WORK INSTRUCTION >> In the following material, identify every line holding the string "laptop" and return it.

#### EXTRACTED MATERIAL

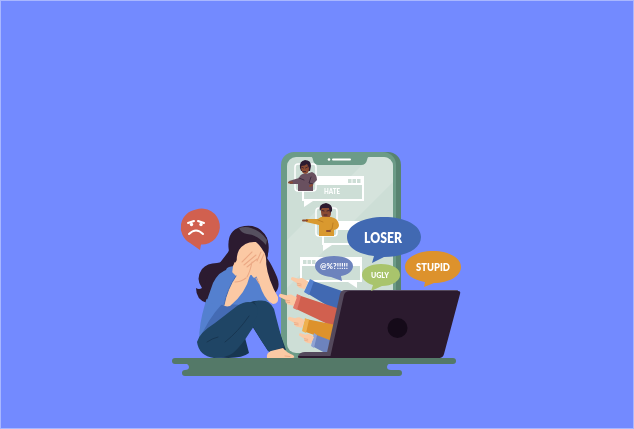
<!DOCTYPE html>
<html lang="en">
<head>
<meta charset="utf-8">
<title>Cyberbullying illustration</title>
<style>
:root {
  --sky: #738aff;
  --edge: #a9b7ff;
  --ground: #547968;
  --phone: #6c9b87;
  --phone-dark: #588370;
  --screen: #cdded6;
  --screen-light: #dce8e2;
  --white: #fff;
  --skin: #fbc9a4;
  --skin-shade: #eba985;
  --hair: #2c1b30;
  --band: #56505f;
  --shirt: #5480cf;
  --shirt-shade: #446bb4;
  --jeans: #1f4565;
  --jeans-dark: #183651;
  --red: #d1604f;
  --blue: #4169b2;
  --orange: #dd922c;
  --green: #a9c46c;
  --slate: #6d83bd;
  --plum: #69505f;
  --mustard: #d9992f;
  --brown: #8a4b33;
  --laptop: #2b1a2e;
  --laptop-rim: #54495c;
  --laptop-mark: #150a19;
}
html, body { margin: 0; height: 100%; overflow: hidden; background: var(--sky); }
.canvas { display: block; width: 634px; height: 429px; }
.label { font-family: Lato, "Open Sans", sans-serif; font-weight: 900; fill: var(--white); text-anchor: middle; }
.line { fill: none; stroke-linecap: round; stroke-linejoin: round; }
</style>
</head>
<body>
<svg class="canvas" viewBox="0 0 634 429" role="img" aria-label="A girl hides her face while insults and pointing hands come out of a phone and a laptop">
  <defs>
    <g id="pointing-hand">
      <path fill="var(--skin)" d="M1 -2Q-1 0 1 2L10 3Q11 7 15 7L22 6V-5L14 -6Q11 -5 9 -3Z"/>
      <path class="line" stroke="var(--skin-shade)" d="M10 3L15 2M11 5L16 4"/>
    </g>
    <clipPath id="screen-area"><rect x="287" y="157" width="106" height="196" rx="9"/></clipPath>
  </defs>

  <rect id="background" width="634" height="429" fill="var(--sky)"/>
  <rect x=".5" y=".5" width="633" height="428" fill="none" stroke="var(--edge)"/>

  <g id="ground" fill="var(--ground)">
    <rect x="172" y="358" width="284" height="6" rx="3"/>
    <path d="M184 363H391Q387 364 387 367Q387 370 391 370H399Q402 370 402 373Q402 376 399 376H185Q182 376 182 373Q182 370 185 370Q189 370 189 367Q189 364 184 363Z"/>
  </g>

  <g id="phone">
    <rect x="285" y="152" width="116" height="206" rx="13" fill="var(--phone-dark)"/>
    <rect x="281" y="152" width="115" height="206" rx="13" fill="var(--phone)"/>
    <rect x="287" y="157" width="106" height="196" rx="9" fill="var(--screen)"/>
    <path clip-path="url(#screen-area)" fill="var(--screen-light)" opacity=".55" d="M287 240L370 157H393V182L287 288Z"/>
    <path fill="var(--phone)" d="M311 156H369Q367 158 367 160Q366 165 361 165H319Q314 165 313 160Q313 158 311 156Z"/>
    <circle cx="329" cy="159.500" r="1.300" fill="var(--white)"/>
    <rect x="332" y="158.500" width="19" height="2" rx="1" fill="var(--white)"/>
  </g>

  <g id="chat-windows">
    <g id="chat-hate">
      <path fill="var(--white)" d="M302 176H364V201H313L304 207V201H302Z"/>
      <rect x="304" y="185" width="58" height="14" fill="var(--screen)"/>
      <g fill="var(--screen)"><rect x="348" y="179" width="3.500" height="4"/><rect x="352.500" y="179" width="3.500" height="4"/><rect x="357" y="179" width="3.500" height="4"/></g>
      <text class="label" x="332" y="194" font-size="6.500" textLength="16" lengthAdjust="spacingAndGlyphs">HATE</text>
    </g>
    <g id="chat-middle">
      <path fill="var(--white)" d="M322 221H386V245H332L323 251V245H322Z"/>
      <rect x="324" y="230" width="60" height="13" fill="var(--screen)"/>
    </g>
    <g id="chat-lower">
      <path fill="var(--white)" d="M300 257H362V282H357V288L348 282H300Z"/>
      <rect x="302" y="266" width="58" height="14" fill="var(--screen)"/>
      <g fill="var(--screen)"><rect x="303" y="260" width="3.500" height="4"/><rect x="307.500" y="260" width="3.500" height="4"/><rect x="312" y="260" width="3.500" height="4"/></g>
    </g>
  </g>

  <g id="bully-plum">
    <rect x="295" y="164" width="21" height="27" rx="3" fill="var(--screen)" stroke="var(--white)" stroke-width="1.500"/>
    <path fill="var(--hair)" d="M300 168Q299 161 305 160Q311 160 311 166L310 171H301Z"/>
    <path fill="var(--brown)" d="M301 166Q305 166 307 164L309 168Q309 174 305 174Q301 173 301 166Z"/>
    <path class="line" stroke="var(--hair)" stroke-width=".7" d="M301.500 167L303.500 168M305.500 168L307.500 167M303 171.500H305.500"/>
    <path fill="var(--plum)" d="M289 181L299 178Q301 173 306 174L312 172Q317 174 317 180L313 184V191H298V184L290 184Z"/>
    <path class="line" stroke="var(--hair)" stroke-width=".7" d="M299 178L304 180M311 177L309 183L313 184"/>
    <path class="line" stroke="var(--brown)" stroke-width="2" d="M289 182.500L292 182.500M310 186L312 185"/>
  </g>

  <g id="bully-mustard">
    <rect x="316" y="208" width="21" height="28" rx="3" fill="var(--screen)" stroke="var(--white)" stroke-width="1.500"/>
    <path fill="var(--brown)" d="M321 208H331V214Q330 219 326 219Q321 218 321 212Z"/>
    <path fill="var(--hair)" d="M320 211Q318 204 326 203Q333 204 332 211L330 213L329 208H322Z"/>
    <path class="line" stroke="var(--hair)" stroke-width=".8" d="M322 210.500L324 211M327 211L329 210.500M324 215H327"/>
    <path fill="var(--mustard)" d="M306 219L318 219Q321 216 325 217H331Q338 218 339 225Q339 229 334 230V236H319V225L306 222Z"/>
    <path class="line" stroke="#b87820" stroke-width=".8" d="M318 220L323 222M333 223L332 229L328 231"/>
    <path class="line" stroke="var(--brown)" stroke-width="2" d="M303 220.500H307M327 231H330"/>
  </g>

  <g id="sad-bubble">
    <path fill="var(--red)" d="M196 209.500A18 18 0 1 1 201 244.500L200 250L190 243A18 18 0 0 1 196 209.500Z"/>
    <g class="line" stroke="var(--white)" stroke-width="2">
      <path d="M189 234Q196 227 203 234"/>
      <path d="M188 223L194 221M198 221L204 223"/>
    </g>
    <circle cx="191.500" cy="224.500" r="1.700" fill="var(--white)"/>
    <circle cx="201" cy="224.500" r="1.700" fill="var(--white)"/>
  </g>

  <g id="girl">
    <path id="hair-back" fill="var(--hair)" d="M240 227Q259 222 267 238Q270 247 267 258Q272 265 277 277Q281 287 275 293L263 303H207Q196 300 196 288Q199 290 202 288Q195 279 202 269Q207 263 217 263Q227 262 229 250Q226 232 240 227Z"/>
    <path id="shirt" fill="var(--shirt)" d="M229 267Q213 274 205 304Q199 324 199 341L229 349L262 304L270 300L259 273Q246 263 229 267Z"/>
    <path fill="var(--shirt-shade)" d="M222 304L247 305L234 318Q221 328 207 344L199 341Q207 320 222 304Z"/>
    <path id="hair-side" fill="var(--hair)" d="M229 251Q230 269 219 281Q214 288 216 299Q204 302 199 293Q205 292 205 284Q207 269 219 264Z"/>

    <g id="legs">
      <path fill="var(--jeans-dark)" d="M243 306Q255 298 265 302Q274 306 277 325L286 350L268 351L252 326L215 357Q240 360 249 353L243 330Z"/>
      <path fill="var(--jeans)" d="M197 342Q199 333 215 323L237 306Q251 297 258 308Q261 317 250 332Q242 345 233 353Q226 358 214 358Q199 356 197 342Z"/>
      <path fill="var(--jeans)" d="M254 302Q268 297 274 309Q278 325 284 347L269 352Q259 338 252 324Q262 312 254 302Z"/>
      <path class="line" stroke="var(--jeans-dark)" d="M249 316Q238 332 225 342M207 342Q213 338 218 337"/>
    </g>
    <path id="foot" fill="var(--skin)" d="M271 351L283 348Q287 353 293 355Q296 358 292 358H267Q266 353 271 351Z"/>
    <path class="line" stroke="var(--skin-shade)" d="M285 356L290 356.500"/>

    <path id="neck" fill="var(--skin-shade)" d="M235 260L248 264V279Q238 277 233 267Z"/>
    <path id="face" fill="var(--skin)" d="M233 250Q238 240 252 240Q265 244 265 257Q263 272 252 275Q240 276 235 264Q230 257 233 250Z"/>
    <path id="fringe" fill="var(--hair)" d="M229 252Q227 233 240 228Q256 224 264 234Q271 242 267 259Q263 248 256 242Q245 241 239 250Q236 256 237 263Q230 263 229 252Z"/>
    <path id="headband" fill="var(--band)" d="M239 228Q246 226 251 228Q261 231 267 240L266 245Q258 235 247 234Q241 233 239 228Z"/>
    <path id="sleeve-right" fill="var(--shirt)" d="M260 270Q267 274 272 291L261 295L254 281Z"/>

    <g id="arms-and-hands">
      <path fill="var(--skin)" d="M254 270L266 263Q268 280 278 297Q279 304 273 304Q267 302 262 291Z"/>
      <path fill="var(--skin)" d="M234 270L250 275Q246 293 230 306Q223 308 221 301Q221 293 230 282Z"/>
      <path fill="var(--skin)" d="M233 266Q236 260 242 255L251 249Q254 248 253 251L257 251Q259 252 257 255L259 256Q260 259 256 262L250 276Q241 283 232 274Z"/>
      <path fill="var(--skin)" d="M251 259L258 250Q260 248 261 251L264 252Q267 257 266 265L264 272L254 278Q247 272 251 259Z"/>
      <path class="line" stroke="var(--skin-shade)" stroke-width="1.100" d="M242 262L252 252M244 265L256 255M247 267L257 259M257 261L261 252M260 263L264 254M252 262Q250 272 247 277M235 282Q241 282 246 278M256 278L259 283"/>
      <path class="line" stroke="var(--skin-shade)" d="M222 296Q227 287 230 283"/>
    </g>
    <path id="sleeve-left" fill="var(--shirt)" d="M213 283Q219 271 229 269L236 276Q227 289 224 305L206 303Z"/>
    <path class="line" stroke="var(--shirt-shade)" d="M224 305Q227 289 236 276"/>
  </g>

  <g id="pointing-arms">
    <g id="arm-blue">
      <path fill="var(--blue)" d="M310 280L345 292L338 312L305 292Z"/>
      <path fill="var(--shirt)" d="M310 279L314 281L309 295L304 292Z"/>
      <use href="#pointing-hand" transform="translate(291 278) rotate(24) scale(.78)"/>
    </g>
    <g id="arm-red">
      <path fill="var(--red)" d="M298 295L340 309L334 327L294 308Z"/>
      <path fill="#e4796a" d="M297 294L301 296L297 310L293 308Z"/>
      <use href="#pointing-hand" transform="translate(279 295) rotate(21) scale(.8)"/>
    </g>
    <g id="arm-orange">
      <path fill="var(--orange)" d="M306 319L336 325L331 341L303 331Z"/>
      <path fill="#efb04f" d="M305 318L309 320L306 333L302 331Z"/>
      <use href="#pointing-hand" transform="translate(288 318) rotate(20) scale(.75)"/>
    </g>
    <g id="arm-slate">
      <path fill="var(--slate)" d="M314 334L332 341L327 354L312 346Z"/>
      <path fill="#90a3d3" d="M314 333L317 335L314 348L311 346Z"/>
      <use href="#pointing-hand" transform="translate(299 334) rotate(24) scale(.68)"/>
    </g>
  </g>

  <g id="laptop">
    <path fill="var(--laptop-rim)" d="M298 356Q300 352 305 352H333V358H298Z"/>
    <path fill="var(--laptop-rim)" d="M345 290H458L440 357H326L340 294Q341 290 345 290Z"/>
    <path fill="var(--laptop)" d="M350 291H458Q461 291 460 294L444 354Q443 358 439 358H330L344 295Q345 291 350 291Z"/>
    <path fill="var(--laptop)" d="M298 356H440V358H300Q298 358 298 356Z"/>
    <circle id="lid-mark" cx="397.500" cy="328" r="10" fill="var(--laptop-mark)"/>
  </g>

  <g id="insults">
    <g id="insult-symbols">
      <path fill="var(--slate)" d="M334 256C345 256 353 260 353 266C353 271 348 275 341 276L342 281L331 277C322 276 315 272 315 266C315 260 323 256 334 256Z"/>
      <text class="label" x="334" y="269" font-size="7" textLength="28" lengthAdjust="spacingAndGlyphs">@%?!!!!!</text>
    </g>
    <g id="insult-loser">
      <path fill="var(--blue)" d="M384 217C405 217 421 225 421 237C421 249 405 257 384 257L372 263L374 256C357 254 347 247 347 237C347 225 363 217 384 217Z"/>
      <text class="label" x="383" y="242.500" font-size="14" textLength="38" lengthAdjust="spacingAndGlyphs">LOSER</text>
    </g>
    <g id="insult-ugly">
      <path fill="var(--green)" d="M381 264C392 264 400 268 400 275C400 281 392 286 382 286L371 291L373 285C366 283 362 279 362 275C362 268 370 264 381 264Z"/>
      <text class="label" x="380" y="278" font-size="8" textLength="18" lengthAdjust="spacingAndGlyphs">UGLY</text>
    </g>
    <g id="insult-stupid">
      <path fill="var(--orange)" d="M433 251C449 251 461 258 461 267C461 276 449 283 434 283L424 287L425 282C413 280 405 274 405 267C405 258 417 251 433 251Z"/>
      <text class="label" x="433" y="271" font-size="11" textLength="34" lengthAdjust="spacingAndGlyphs">STUPID</text>
    </g>
  </g>
</svg>
</body>
</html>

########

ANSWER BOX >>
  --laptop: #2b1a2e;
  --laptop-rim: #54495c;
  --laptop-mark: #150a19;
<svg class="canvas" viewBox="0 0 634 429" role="img" aria-label="A girl hides her face while insults and pointing hands come out of a phone and a laptop">
  <g id="laptop">
    <path fill="var(--laptop-rim)" d="M298 356Q300 352 305 352H333V358H298Z"/>
    <path fill="var(--laptop-rim)" d="M345 290H458L440 357H326L340 294Q341 290 345 290Z"/>
    <path fill="var(--laptop)" d="M350 291H458Q461 291 460 294L444 354Q443 358 439 358H330L344 295Q345 291 350 291Z"/>
    <path fill="var(--laptop)" d="M298 356H440V358H300Q298 358 298 356Z"/>
    <circle id="lid-mark" cx="397.500" cy="328" r="10" fill="var(--laptop-mark)"/>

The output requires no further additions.